Additionally, the Staff Notice notes that advertising and marketing strategies designed to encourage trading may be considered a form of solicitation or invitation to trade and may therefore trigger suitability obligations. Accordingly, given that some CTPs have or will be seeking an exemption from the suitability obligations on the condition that they will not be providing recommendations or advice, the regulators remind CTPs relaying (or expect to rely) on such exemption to exercise caution to ensure that actively soliciting trading through advertising is not inconsistent with the conditions of their exemption. For additional guidance, the regulators encourage CTPs to see IIROC Guidance on Order Execution Only Services and Activities.

3. Use of social media sites

CTPs are expected to consider compliance and supervisory controls when using social media websites and platforms (social media sites) to communicate and engage with clients and the public for business purposes.

Registered CTPs must retain adequate records of their business activities and communications.
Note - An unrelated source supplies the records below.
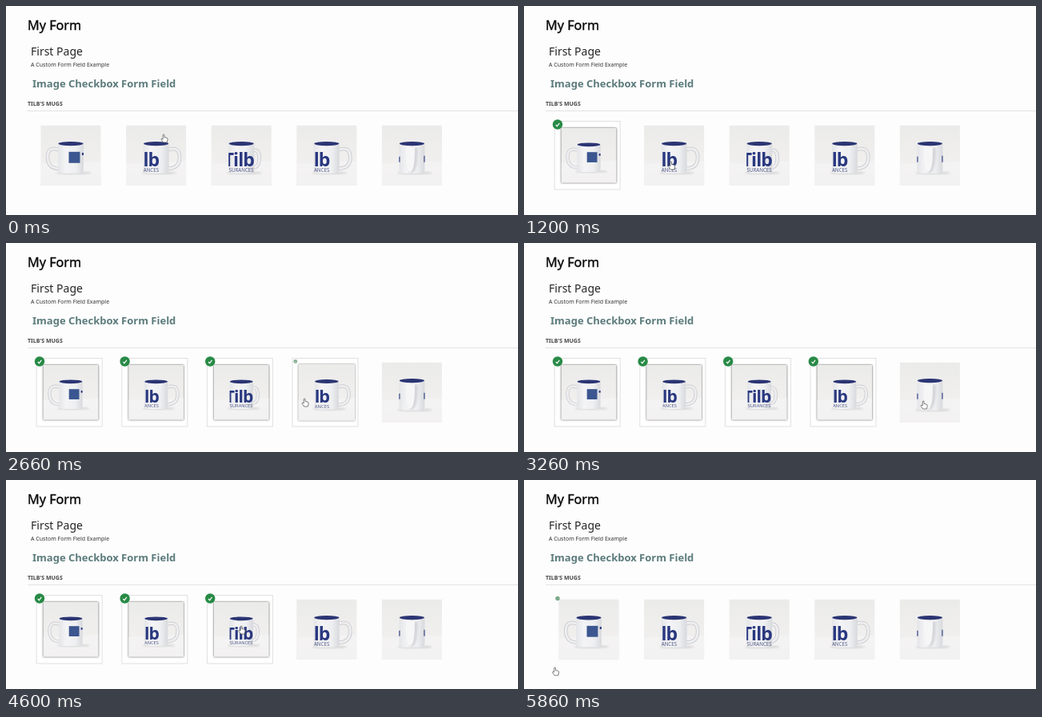
Recreate the animation shown at these times as an HTML page. Size 640 px wide and 262 px high, loop 5930 ms.

```html
<!DOCTYPE html>
<html lang="en">
<head>
<meta charset="utf-8">
<title>Image checkbox form</title>
<style>
  html, body { margin: 0; width: 100%; height: 100%; overflow: hidden; background: #fdfdfd; }
  svg { display: block; }
  text { font-family: "Noto Sans", "Open Sans", sans-serif; }
  .word { font-weight: 700; font-size: 23px; letter-spacing: -1px; fill: #29387f; }
  .sub { font-size: 6.2px; fill: #555d88; }
</style>
</head>
<body>
<svg id="stage" width="640" height="262" viewBox="0 0 640 262">
  <defs>
    <linearGradient id="wall" x2="0" y2="1">
      <stop offset="0" stop-color="#ebebea"/>
      <stop offset=".58" stop-color="#f0efee"/>
      <stop offset=".7" stop-color="#f0efef"/>
      <stop offset="1" stop-color="#e9e8e8"/>
    </linearGradient>
    <linearGradient id="glaze">
      <stop offset="0" stop-color="#e4e5e8"/>
      <stop offset=".3" stop-color="#f4f4f6"/>
      <stop offset=".7" stop-color="#eeeff1"/>
      <stop offset="1" stop-color="#d8d9dd"/>
    </linearGradient>
    <filter id="soft" x="-20%" y="-20%" width="140%" height="140%"><feGaussianBlur stdDeviation="1.3"/></filter>
    <clipPath id="body"><path d="M21.5 22H53.5V55Q53.5 60 48 60H27Q21.5 60 21.5 55Z"/></clipPath>
  </defs>
  <text x="27" y="29.5" font-size="16.2" font-weight="500" fill="#080808" stroke="#080808" stroke-width=".35">My Form</text>
  <text x="31" y="62" font-size="14" fill="#262626">First Page</text>
  <text x="31" y="76.2" font-size="7" fill="#333">A Custom Form Field Example</text>
  <text x="33" y="101.7" font-size="13" font-weight="700" fill="#5c7b7c">Image Checkbox Form Field</text>
  <text x="27" y="124.8" font-size="7" font-weight="600" fill="#444">TILB'S MUGS</text>
  <path d="M27 131.500H640" stroke="#e2e2e2"/>
  <g id="items"></g>
  <circle id="ring" cx="506" cy="201.5" r="5.5" fill="none" stroke="#e0525a" stroke-width=".9"/>
  <path id="hand" d="M-1.800 1V-4Q-1.800 -5 -.9 -5T0 -4V-1.400L3 -.8Q4.300 -.4 4.100 1.300L3.300 5H-1.400L-3.900 1.500Q-4 .1 -3 .3Z"
        fill="#fff" stroke="#4a4a4a" stroke-width=".7" stroke-linejoin="round"/>
</svg>
<script>
const LOOP = 5930, FRAME = 200 / 3, LAST = 88;
const SIZE = 75, PITCH = 106.6, SMALL = 0.915;
const IMAGE_MS = 110, BADGE_MS = 220;

// When each mug is ticked and cleared
const picks = [[560, 5793], [1290, 5160], [1930, 4690], [2618, 4240], [3290, 3755]];

// Pointer stops: time, x, y
const path = [
  [0, 198, 166], [460, 84, 195], [620, 84, 196], [1060, 184, 200], [1320, 185, 200],
  [1750, 284, 203], [1960, 286, 203], [2480, 374, 200], [2680, 374, 200],
  [3180, 500, 203], [3840, 501, 203], [4140, 398, 195], [4270, 396, 194],
  [4560, 295, 188], [4720, 294, 188], [5060, 190, 195], [5200, 188, 196],
  [5600, 84, 202], [5780, 54, 217], [5860, 39.5, 240], [LOOP, 39.5, 240]
];

const sideHandle = 'M53 30Q67 26 67 40T52 54';
const label = (right) => `<g clip-path="url(#body)" text-anchor="end">
  <text class="word" x="${right}" y="51.300">Tilb</text>
  <text class="sub" x="${right}" y="58.300">INSURANCES</text></g>`;

const mugs = [
  { handle: 'M22 30Q8 26 8.500 40T23 54',
    art: '<rect x="35" y="33" width="14" height="14" fill="#3b5690"/>' +
         '<text class="word" clip-path="url(#body)" x="51" y="51.300">T</text>' },
  { handle: sideHandle, art: label(41) },
  { handle: 'M53 31Q60 30 60 41T52 53', art: label(53) },
  { handle: sideHandle, art: label(41) },
  { handle: '',
    art: '<path d="M31 28Q29 59 37 59T45 28Z" fill="#d5d6da" filter="url(#soft)"/>' +
         '<path d="M30 27Q28.500 58 35 58T41 27Z" fill="#f6f6f7"/>' +
         '<path d="M22 39V46M53 38V46" stroke="#4d5a92" stroke-width="1.4"/>' }
];

function mugMarkup({ handle, art }) {
  return `<rect width="75" height="75" fill="url(#wall)"/>
    <path d="M0 48L75 45V75H0Z" fill="#f6f5f5" opacity=".75"/>
    <ellipse cx="41" cy="59.500" rx="22" ry="1.800" fill="#d6d5d5" filter="url(#soft)"/>
    <path d="${handle}" fill="none" stroke="#c6c7cb" stroke-width="4.500"/>
    <path d="${handle}" fill="none" stroke="#eeeef0" stroke-width="3"/>
    <path d="M21.500 22V55Q21.500 60 27 60H48Q53.500 60 53.500 55V22Z" fill="url(#glaze)"/>
    <ellipse cx="37.500" cy="23" rx="16" ry="3.100" fill="#f4f4f5"/>
    <ellipse cx="37.500" cy="22.800" rx="15.600" ry="2.700" fill="#2b3573"/>${art}`;
}

const $ = (id) => document.getElementById(id);
$('items').innerHTML = mugs.map((mug, i) => `
  <g class="item" transform="translate(${43.5 + PITCH * i} 149.800)">
    <rect class="card" x="-5.300" y="-5.300" width="82" height="85.500" fill="#fff" stroke="#e0e0e0"/>
    <g class="photo">
      <rect class="shade" width="75" height="75" fill="#444" filter="url(#soft)"/>${mugMarkup(mug)}
    </g>
    <g class="badge">
      <circle r="6.200"/>
      <path class="check" d="M-2.200 .4L-.7 2.300L2.300 -1.700" fill="none" stroke="#fff" stroke-width="1.200"/>
    </g>
  </g>`).join('');

const items = [...document.querySelectorAll('.item')].map((el) => {
  const part = (name) => el.querySelector('.' + name);
  return { card: part('card'), photo: part('photo'), shade: part('shade'),
           badge: part('badge'), disc: el.querySelector('circle'), check: part('check') };
});

const clamp = (v) => Math.max(0, Math.min(1, v));
const ease = (p) => 1 - (1 - clamp(p)) ** 2;
const mix = (a, b, p) => a + (b - a) * p;

// 0 = cleared, 1 = ticked
function level(t, [on, off], ms) {
  return t < off ? ease((t - on) / ms) : 1 - ease((t - off) / ms);
}

function pointer(t) {
  const n = path.findIndex((p) => p[0] > t);
  const [t0, x0, y0] = path[n - 1], [t1, x1, y1] = path[n];
  const p = (t - t0) / (t1 - t0), s = p * p * (3 - 2 * p);
  return [mix(x0, x1, s), mix(y0, y1, s)];
}

function draw(t) {
  items.forEach((item, i) => {
    const [on, off] = picks[i];
    const ticked = t >= on && t < off;
    const photo = level(t, picks[i], IMAGE_MS), badge = level(t, picks[i], BADGE_MS);
    const scale = mix(1, SMALL, photo), half = SIZE / 2;
    item.card.style.visibility = item.check.style.visibility = ticked ? 'visible' : 'hidden';
    item.photo.setAttribute('transform', `translate(${half} ${half}) scale(${scale}) translate(${-half} ${-half})`);
    item.shade.setAttribute('opacity', photo);
    item.badge.setAttribute('transform', `translate(-1.5 -1.3) scale(${badge})`);
    const [r, g, b] = [[190, 40], [195, 138], [192, 70]].map(([from, to]) => Math.round(mix(from, to, badge)));
    item.disc.setAttribute('fill', `rgb(${r},${g},${b})`);
  });
  $('hand').setAttribute('transform', `translate(${pointer(t).join(' ')})`);
  $('ring').style.visibility = t >= 3730 && t < 3860 ? 'visible' : 'hidden';
}

// The picture advances fifteen times a second
function tick() {
  const t = performance.now() % LOOP;
  draw(Math.min(LAST, Math.floor((t + 7) / FRAME)) * FRAME);
  requestAnimationFrame(tick);
}
tick();
</script>
</body>
</html>
```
If a registered CTP uses social media sites, it must also establish internal systems that facilitate compliant record retention, including retrieval capabilities, of business activities and communications through social media sites.

The Staff Notice also notes that CTPs are required to adopt policies and procedures governing the use of social media, which should provide for the following:

  • the review, supervision, retention and retrieval of advertising and marketing materials, including marketing done on social media web sites;
  • the designation of an appropriate individual to be responsible for the supervision or approval of marketing communications; and
  • a system to monitor compliance with policies and procedures, including record retention and retrieval capability.

Contact us

If you have any questions about the Staff Notice, please contact one of the authors or any other member of BLG’s Cryptocurrency and Blockchain Group. Our Cryptocurrency and Blockchain Group leverages BLG’s expertise in legal areas such as investment management, corporate finance, derivatives and fintech, to provide advisory and transactional support right from the start.

Key Contacts